Curiosity Mars rover beams images of ancient streambed
Nasa's Curiosity rover has only been on the surface of Mars seven weeks but it has already turned up evidence of past flowing water on the planet.
The robot has returned pictures of classic conglomerates - rocks that are made up of gravels and sand.
Scientists on the mission team say the size and rounded shape of the pebbles in the rock indicate they had been transported and eroded in water.
Researchers think the rover has found a network of ancient streams.
The rocks, which were described in a media briefing at Nasa's Jet Propulsion Laboratory in California, were likely laid down "several billion years ago". But the actual streams themselves may have persisted on the surface for long periods, said Curiosity science co-investigator Bill Dietrich of the University of California, Berkeley.
"We would anticipate that it could easily be thousands to millions of years," he told reporters.
Satellites at Mars have long captured images of channels on the planet's surface that were cut by some kind of flow, assumed to be liquid water. Curiosity's discovery at its landing site in the equatorial Gale Crater provides the first real ground truth for those observations.
By luck, the rover just happened to roll past a spectacular example of the conglomerate. A large slab, 10-15cm thick, was lifted out of the ground at an angle.
"We've named it Hottah," said rover project scientist John Grotzinger. The name refers to a lake in Canada's Northwest Territories. The team is using names from this region to catalogue objects at Gale.
"To us it just looked like somebody came along the surface of Mars with a jackhammer and lifted up the sidewalk that you might see in downtown LA at a construction site," he joked.
Scientists are now studying the images of the pebbles in the rock. The sizes and shapes will give them clues to the speed and distance of the ancient water flow.
The discovery site lies between the northern rim of the crater and the huge mountain that rises up from its central plain.
Previous orbital imagery of the region had hinted there might have been a water feature there. Curiosity's conglomerates support that hypothesis.
The current interpretation is that the rover is sitting at the head of an alluvial fan of material that washed down through the crater wall and across the plain, cutting many individual streams. Researchers even think they can identify the particular valley at the rim where the water entered the crater, and they have named it Peace Vallis.
There is an eagerness also to study the chemistry of the conglomerates because that will give an indication of the nature of the water - its pH value, for example - and that will provide some clues as to what the environment at the time might have looked like.
At the moment, the rover is heading towards a location dubbed Glenelg.
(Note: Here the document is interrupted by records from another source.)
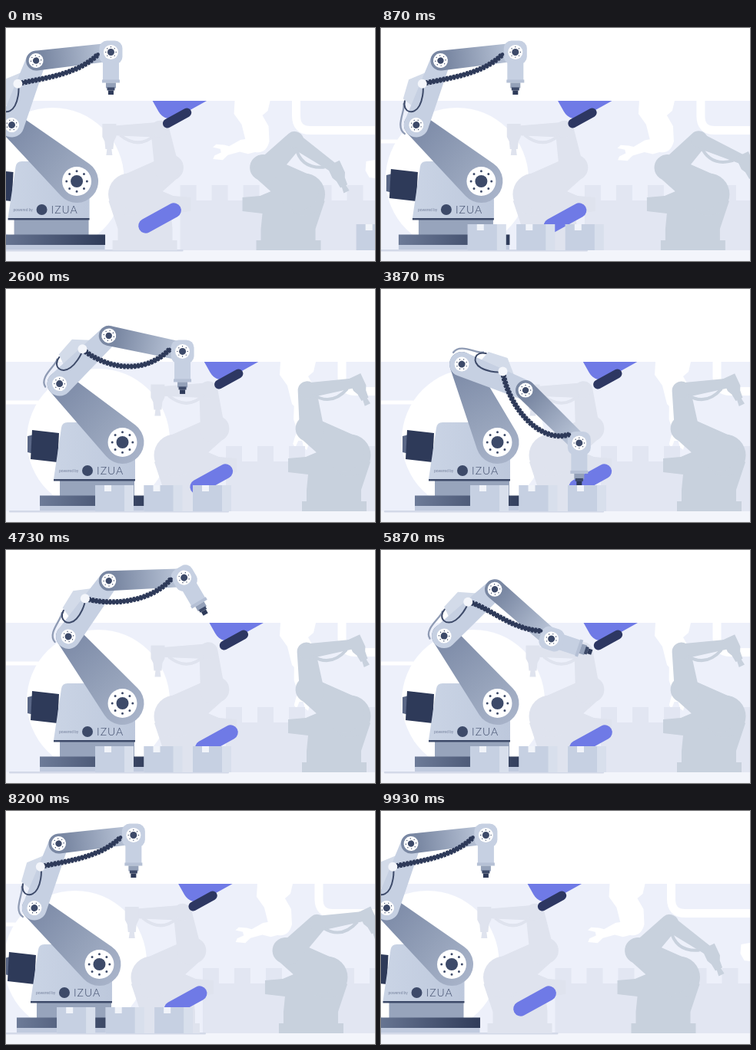
An HTML page that plays this animation: 480 px wide and 304 px high, repeating every 9990 ms.

```html
<!DOCTYPE html>
<html lang="en">
<head>
<meta charset="utf-8">
<title>Robot arm</title>
<style>
  html, body { margin: 0; width: 100%; height: 100%; overflow: hidden; background: #fff; }
  svg { display: block; width: 100vw; height: 100vh; }
  .light { fill: #c6d0e2; }
  .dark { fill: #2e3a59; }
  .mid { fill: #3d4a69; }
  .line { fill: none; stroke-linecap: round; }
  .far { fill: #dfe3ee; stroke: #dfe3ee; }
  .near { fill: #c8d1dd; stroke: #c8d1dd; }
  .sil { stroke-width: 0; }
  .sil .cord { fill: none; stroke-width: 4; }
  .blue { fill: #6f7ae6; }
  text { font-family: Lato, sans-serif; }
</style>
</head>
<body>
<svg viewBox="0 0 480 304" preserveAspectRatio="none">
  <defs>
    <clipPath id="band"><rect y="95" width="480" height="209"/></clipPath>
    <linearGradient id="lowerFill" gradientUnits="userSpaceOnUse" x1="-28" x2="112">
      <stop stop-color="#a8b3c9"/><stop offset=".45" stop-color="#94a1b9"/><stop offset="1" stop-color="#7c8aa7"/>
    </linearGradient>
    <linearGradient id="foreFill" gradientUnits="userSpaceOnUse" x1="10" x2="90">
      <stop stop-color="#7a88a3"/><stop offset="1" stop-color="#b9c4d7"/>
    </linearGradient>
    <linearGradient id="baseFill">
      <stop stop-color="#6d7b98"/><stop offset="1" stop-color="#303c5a"/>
    </linearGradient>
    <linearGradient id="bodyFill">
      <stop stop-color="#cad4e5"/><stop offset="1" stop-color="#bdc8dc"/>
    </linearGradient>
  </defs>

  <rect width="480" height="304" fill="#fff"/>
  <rect y="95" width="480" height="196" fill="#edf0fa"/>
  <rect y="290" width="480" height="14" fill="#f3f5fb"/>

  <g clip-path="url(#band)">
    <g class="scene">
      <path d="M-60 148H41" class="line" stroke="#fff" stroke-width="5"/>
      <path d="M437 80V115Q437 133.500 455 133.500H620" class="line" stroke="#fff" stroke-width="11"/>
      <circle cx="120" cy="197" r="93" fill="#fff"/>
      <g fill="#fff">
        <path d="M357 95H403L400 108 393 114 401 128 402 148Q398 164 384 162L372 150 366 126 356 112Z"/>
        <path id="claw" d="M-8 -9L12 -10 22 -5 38 -6 46 -11 58 -7 55 -3 46 -1 46 4 55 8 50 11 40 8 34 5 18 10 -6 9Z"/>
        <path d="M528 174L540 172V196L532 195 527 186Z"/>
      </g>
      <g id="wall" fill="#e2e6f2"><rect x="286" y="225" width="260" height="65"/></g>
      <rect x="4" y="289" width="286" height="2.500" rx="1" fill="#d3d9e8"/>
      <g id="farBot" class="sil far" transform="translate(667 0) scale(-1 1)"></g>
      <g id="nearBot" class="sil near"></g>
    </g>
    <g id="scanner">
      <g transform="translate(222.500 117.500) rotate(-29)">
        <rect class="blue" x="-17" y="-61" width="95" height="60" rx="18"/>
        <rect x="-20.500" y="-6" width="41" height="12" rx="6" fill="#2d3762"/>
      </g>
      <rect class="blue" x="-30.500" y="-9.500" width="61" height="19" rx="9.500" transform="translate(200 248) rotate(-29)"/>
    </g>
  </g>

  <g class="scene">
    <path d="M28 192L36 190V215L28 213Z" fill="#5a6786"/>
    <path class="dark" d="M34 184L69 188 67 226 32 222Z"/>
    <rect x="44" y="283" width="144" height="6" fill="#c0cade"/>
    <rect x="70" y="250" width="97" height="20" fill="#97a4bc"/>
    <rect x="44" y="269.500" width="144.500" height="13.500" fill="url(#baseFill)"/>
    <path d="M62 248L72 181Q73 174 80 174H142L168 212V248Z" fill="url(#bodyFill)"/>
    <rect class="mid" x="62" y="248" width="106" height="2.500"/>
    <text x="69" y="238.500" font-size="4.900" fill="#76829d">powered by</text>
    <circle class="mid" cx="106" cy="237" r="7"/>
    <text x="118" y="242" font-size="14" letter-spacing="1" font-weight="300" fill="#3d4a69">IZUA</text>

    <g id="lower"></g>
    <g id="hub" transform="translate(151.500 200)"></g>
    <g id="upper">
      <path class="line" d="M20 -25C14 -20 -13 -25 -16 -10" stroke="#8f9bb4" stroke-width="2.300"/>
      <path d="M20 -10L26 -28 52 -30 69 -12Z" fill="#d3dbe9"/>
    </g>
    <g id="fore"></g>
    <g id="head">
      <rect class="light" x="8" y="-10.500" width="29" height="21"/>
      <rect x="36" y="-11.500" width="4" height="23" fill="#b5c0d5"/>
      <rect x="40" y="-6.500" width="7" height="13" fill="#94a1b9"/>
      <rect class="mid" x="46" y="-5" width="4" height="10"/>
      <rect class="dark" x="50" y="-3.500" width="5.500" height="7"/>
      <rect class="light" x="-15" y="-15" width="31" height="30" rx="10"/>
    </g>
    <path id="hoseCore" class="line" stroke="#2e3a59" stroke-width="4.500"/>
    <path id="hoseBeads" fill="none" stroke="#2e3a59" stroke-width="7" stroke-dasharray="3.200 1.300"/>
    <circle id="ball" r="6" fill="#f4f6fb"/>
  </g>
  <g class="scene"><g id="boxes"></g></g>
</svg>

<script>
const LOOP = 9990;
const HUB = [151.5, 200], LOWER = 112, UPPER = 89.7, FORE = 98;
const SHOULDER = [398, 185];
const $ = id => document.getElementById(id);
const add = (id, markup) => $(id).insertAdjacentHTML('beforeend', markup);
const place = (el, [x, y], turn = 0) => el.setAttribute('transform', `translate(${x} ${y}) rotate(${turn})`);

// Progress from 0 to 1 between two times, and its smooth form.
const part = (t, from, to) => Math.min(1, Math.max(0, (t - from) / (to - from)));
const ease = (t, from, to) => (1 - Math.cos(Math.PI * part(t, from, to))) / 2;

// Point at local (x, y) of a part standing at p and turned by deg.
function local([px, py], deg, x, y) {
  const a = deg * Math.PI / 180, c = Math.cos(a), s = Math.sin(a);
  return [px + x * c - y * s, py + x * s + y * c];
}

// Tapered bar with round ends, along the x axis.
function bar(len, r1, r2) {
  const s = (r1 - r2) / len, c = Math.sqrt(1 - s * s);
  const x1 = r1 * s, x2 = len + r2 * s;
  return `M${x1} ${-r1 * c}L${x2} ${-r2 * c}A${r2} ${r2} 0 0 1 ${x2} ${r2 * c}` +
    `L${x1} ${r1 * c}A${r1} ${r1} 0 1 1 ${x1} ${-r1 * c}Z`;
}

function joint(r, core, dot, x = 0) {
  return `<g transform="translate(${x})"><circle r="${r}" fill="#fff"/><circle class="mid" r="${core}"/>
    <circle r="${r * .7}" class="line" stroke="#3d4a69" stroke-width="${dot}" pathLength="8" stroke-dasharray="0 1"/></g>`;
}

// Arm poses: directions of lower arm, upper arm, forearm and tool, then hose sag.
const rest = [221, -69.4, -6.5, 90, 0];
const hover = [224, -34, 19, 90, 20];
const pick = [245.5, 22.3, 44.6, 90, 17];
const lift = [231, -55, -6, 70, 10];
const aim = [231.7, -42.7, 41.3, 18.4, 0];
const steps = [
  [0, rest], [900, rest], [3000, hover], [3870, pick], [4050, pick],
  [4500, lift], [5870, aim], [6650, aim], [8000, rest], [LOOP, rest]
];

// Monotone spline through the poses, so the arm passes a pose without stopping.
function armPose(t) {
  let k = 0;
  while (t >= steps[k + 1][0]) k++;
  const rate = (i, v) => (steps[i + 1][1][v] - steps[i][1][v]) / (steps[i + 1][0] - steps[i][0]);
  const slope = (i, v) => {
    if (i === 0 || i === steps.length - 1) return 0;
    const d = rate(i - 1, v), e = rate(i, v);
    return d * e <= 0 ? 0 : 2 * d * e / (d + e);
  };
  const [from, a] = steps[k], [to, b] = steps[k + 1];
  const span = to - from, p = (t - from) / span, q = 1 - p;
  return a.map((start, v) => start * q * q * (1 + 2 * p) + b[v] * p * p * (3 - 2 * p) +
    span * p * q * (q * slope(k, v) - p * slope(k + 1, v)));
}

add('lower', `<path d="${bar(LOWER, 28, 16)}" fill="url(#lowerFill)"/>`);
add('hub', joint(19, 8, 3));
add('upper', `<path class="light" d="${bar(UPPER, 16, 13)}"/>
  <path class="line" d="M53 -11C45 -6 32 -4 25 -5C10 -7 9 -23 24 -25" stroke="#3d4a69" stroke-width="2"/>${joint(9.5, 4.5, 1.4)}`);
add('fore', `<path d="${bar(FORE, 13, 12)}" fill="url(#foreFill)"/>${joint(9.5, 4.2, 1.4)}`);
add('head', joint(9.5, 4.5, 1.4));

for (let i = 0; i < 6; i++) {
  add('wall', `<rect x="${286 + i * 41 + (i > 3 ? 12 : 0)}" y="205" width="21" height="21"/>`);
}
for (let i = 0; i < 3; i++) {
  add('boxes', `<g transform="translate(${116 + i * 63.5} 256)">
    <rect width="50" height="34" fill="#d8dfec"/><rect class="light" width="38" height="34"/>
    <rect x="12" width="9" height="8" fill="#f1f4fa"/></g>`);
}

// Background robot; returns a function that sets its arm, forearm and gripper.
function silhouette(id) {
  add(id, `<path d="M367 221L390 219 416 208 447 200 474 226 462 262V277H469V290H385V277H391V262L393 242 367 239Z"/>
    <circle cx="447" cy="217" r="27.500"/>
    <path d="${bar(58, 17, 26)}" transform="translate(${SHOULDER}) rotate(33)"/>
    <path d="${bar(53, 16, 12)}"/>
    <g><path d="${bar(66, 10, 6)}"/><path class="cord" d="M6 6Q28 26 52 6"/></g>
    <path d="M-9 -9H8L14 -6 24 -5V-3L32 -4V4L24 3V5L14 6 8 9H-9Z"/>`);
  const [arm, fore, tool] = [...$(id).children].slice(3);
  return (a, b, c) => {
    const elbow = local(SHOULDER, a, 53, 0);
    place(arm, SHOULDER, a);
    place(fore, elbow, b);
    place(tool, local(elbow, b, 66, 0), c);
  };
}
const poseNear = silhouette('nearBot'), poseFar = silhouette('farBot');
const scenes = document.querySelectorAll('.scene');

function poseArm([a, b, c, d, sag]) {
  const p1 = local(HUB, a, LOWER, 0), p2 = local(p1, b, UPPER, 0), p3 = local(p2, c, FORE, 0);
  place($('lower'), HUB, a);
  place($('upper'), p1, b);
  place($('fore'), p2, c);
  place($('head'), p3, d);

  const start = local(p1, b, 53, -11.5), end = local(p2, c, 81, 1);
  const [x1, y1] = local(p1, b, 68.5, 10.6), [x2, y2] = local(p2, c, 50, 26);
  const curve = `M${start}C${x1} ${y1 + sag} ${x2} ${y2 + sag} ${end}`;
  $('hoseCore').setAttribute('d', curve);
  $('hoseBeads').setAttribute('d', curve);
  place($('ball'), start);
}

function draw() {
  const t = performance.now() % LOOP;
  const shift = 59.5 * (Math.sin(part(t, 0, 1950) * Math.PI / 2) - ease(t, 6450, 9930));
  const drift = 14.5 * Math.sin(Math.PI * t / LOOP) ** 2;
  const reach = ease(t, 700, 2800) - ease(t, 6000, 8200);
  const raise = ease(t, 0, 2600) - ease(t, 8200, 9900);
  const boxes = 400 * ((1 - part(t, 0, 1350)) ** 3 - part(t, 7100, 10100) ** 3);

  scenes.forEach(el => place(el, [shift - 59.5, 0]));
  place($('scanner'), [shift + drift, 0]);
  place($('boxes'), [boxes, 0]);
  place($('claw'), [384, 152], 168 - 80 * reach);
  poseNear(-46 - 52 * reach, 35 - 44 * raise, 65);
  poseFar(-80 - 4 * reach, 1, 90);
  poseArm(armPose(t));
  requestAnimationFrame(draw);
}
draw();
</script>
</body>
</html>
```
Scientists think this will give them the best access to the rocks of interest.
The US space agency's $2.6bn mission touched down on the Red Planet on 6 August (GMT).
Much of the time since then has been spent commissioning the immensely complex, six-wheeled machine and its suite of 10 instruments.
Curiosity is funded for one Martian year (two Earth years) of study. It will try to determine in that time whether past environments at Gale Crater could ever have supported microbial life.
- (A) Curiosity will trundle around its landing site looking for interesting rock features to study. Its top speed is about 4cm/s
- (B) This mission has 17 cameras. They will identify particular targets, and a laser will zap those rocks to probe their chemistry
- (C) If the signal is significant, Curiosity will swing over instruments on its arm for close-up investigation. These include a microscope
- (D) Samples drilled from rock, or scooped from the soil, can be delivered to two hi-tech analysis labs inside the rover body
- (E) The results are sent to Earth through antennas on the rover deck. Return commands tell the rover where it should drive next